DEQ is reviewing the proposal and its supporting documents. When that is done, DEQ will make a decision to either proceed with rulemaking to adopt the selenium site-specific criterion as proposed, modify the proposal and then proceed, or request further information from Simplot before proceeding. DEQ anticipates reaching this decision within a couple of months of receiving the proposal.
If DEQ proceeds with rulemaking, at least one negotiated rulemaking meeting will be held. This meeting will be announced in Idaho’s Administrative Bulletin will be open to the public. Based on the negotiations, DEQ could publish a proposed rule and take formal public comment or end the process.
The opportunities for public comment during rulemaking include the following steps:
All final water quality rules must be submitted to EPA for approval. Only with EPA approval would the site-specific criterion become be effective for purposes such as 303(d) listing decisions, TMDLs, or NPDES permitting under the Clean Water Act.
Each state step—initiation of negotiated rulemaking, proposed rule, pending rule, and final rule—is published in the Idaho Administrative Bulletin. DEQ also tracks the process on its website. Check back for further developments.

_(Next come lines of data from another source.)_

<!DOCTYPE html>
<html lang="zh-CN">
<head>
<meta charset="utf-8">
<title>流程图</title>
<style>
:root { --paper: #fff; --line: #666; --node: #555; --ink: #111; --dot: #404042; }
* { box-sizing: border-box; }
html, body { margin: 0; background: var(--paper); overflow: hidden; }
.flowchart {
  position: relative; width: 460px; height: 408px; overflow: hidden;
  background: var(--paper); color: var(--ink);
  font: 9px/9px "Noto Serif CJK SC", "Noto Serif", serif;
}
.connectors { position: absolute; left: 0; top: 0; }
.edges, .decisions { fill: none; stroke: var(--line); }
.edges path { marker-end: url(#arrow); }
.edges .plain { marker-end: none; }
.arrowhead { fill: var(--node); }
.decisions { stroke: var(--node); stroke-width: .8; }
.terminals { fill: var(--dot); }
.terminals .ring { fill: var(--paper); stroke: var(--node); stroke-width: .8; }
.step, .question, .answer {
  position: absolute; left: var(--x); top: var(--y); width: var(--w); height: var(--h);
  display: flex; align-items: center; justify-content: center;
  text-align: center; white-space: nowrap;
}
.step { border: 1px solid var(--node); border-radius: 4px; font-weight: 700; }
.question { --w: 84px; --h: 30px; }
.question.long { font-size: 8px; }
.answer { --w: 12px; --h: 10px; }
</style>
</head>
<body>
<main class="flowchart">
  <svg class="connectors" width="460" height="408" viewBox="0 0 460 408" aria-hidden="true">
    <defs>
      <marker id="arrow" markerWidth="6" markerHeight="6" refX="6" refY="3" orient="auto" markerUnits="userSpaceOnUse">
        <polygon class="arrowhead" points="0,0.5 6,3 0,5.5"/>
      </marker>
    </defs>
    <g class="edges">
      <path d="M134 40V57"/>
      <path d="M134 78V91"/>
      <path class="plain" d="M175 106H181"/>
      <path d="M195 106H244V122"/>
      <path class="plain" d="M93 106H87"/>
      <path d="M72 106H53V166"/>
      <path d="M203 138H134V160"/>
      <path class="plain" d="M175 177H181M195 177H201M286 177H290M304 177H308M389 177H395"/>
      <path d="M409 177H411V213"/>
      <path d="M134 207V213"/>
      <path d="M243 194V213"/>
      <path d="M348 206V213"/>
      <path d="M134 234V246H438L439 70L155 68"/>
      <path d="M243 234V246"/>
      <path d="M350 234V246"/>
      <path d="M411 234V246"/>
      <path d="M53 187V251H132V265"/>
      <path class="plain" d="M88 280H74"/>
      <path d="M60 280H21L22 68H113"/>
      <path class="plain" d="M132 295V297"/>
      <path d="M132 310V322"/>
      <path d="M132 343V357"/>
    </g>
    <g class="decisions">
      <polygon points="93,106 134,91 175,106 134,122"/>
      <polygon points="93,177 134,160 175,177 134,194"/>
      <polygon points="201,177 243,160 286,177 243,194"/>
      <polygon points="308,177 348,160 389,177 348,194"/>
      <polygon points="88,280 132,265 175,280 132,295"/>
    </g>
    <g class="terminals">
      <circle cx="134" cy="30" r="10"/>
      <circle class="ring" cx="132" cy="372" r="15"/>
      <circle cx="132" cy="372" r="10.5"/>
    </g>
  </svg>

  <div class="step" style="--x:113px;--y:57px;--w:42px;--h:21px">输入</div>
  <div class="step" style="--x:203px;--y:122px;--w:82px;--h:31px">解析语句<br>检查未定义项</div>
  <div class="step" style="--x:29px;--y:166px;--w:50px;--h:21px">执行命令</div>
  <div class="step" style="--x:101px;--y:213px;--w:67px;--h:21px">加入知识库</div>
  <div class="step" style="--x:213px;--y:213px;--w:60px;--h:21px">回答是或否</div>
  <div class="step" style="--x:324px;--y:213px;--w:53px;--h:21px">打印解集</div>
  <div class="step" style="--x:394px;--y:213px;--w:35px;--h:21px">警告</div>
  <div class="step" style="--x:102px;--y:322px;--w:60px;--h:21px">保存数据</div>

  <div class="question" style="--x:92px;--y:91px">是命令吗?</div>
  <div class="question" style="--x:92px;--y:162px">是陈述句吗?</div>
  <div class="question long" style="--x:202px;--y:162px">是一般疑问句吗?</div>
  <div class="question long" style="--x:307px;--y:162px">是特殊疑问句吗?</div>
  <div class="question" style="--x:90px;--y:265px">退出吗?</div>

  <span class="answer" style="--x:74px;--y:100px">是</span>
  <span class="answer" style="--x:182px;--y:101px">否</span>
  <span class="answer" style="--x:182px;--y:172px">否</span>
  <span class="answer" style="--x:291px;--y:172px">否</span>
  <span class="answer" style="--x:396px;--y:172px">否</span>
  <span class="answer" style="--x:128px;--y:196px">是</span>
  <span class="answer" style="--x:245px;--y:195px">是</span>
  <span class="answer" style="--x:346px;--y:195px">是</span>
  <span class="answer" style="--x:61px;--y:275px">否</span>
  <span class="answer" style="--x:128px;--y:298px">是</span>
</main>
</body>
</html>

Water Quality Standards CoordinatorDon EssigDEQ State Office1410 N. HiltonBoise, ID 83706(208) email@example.com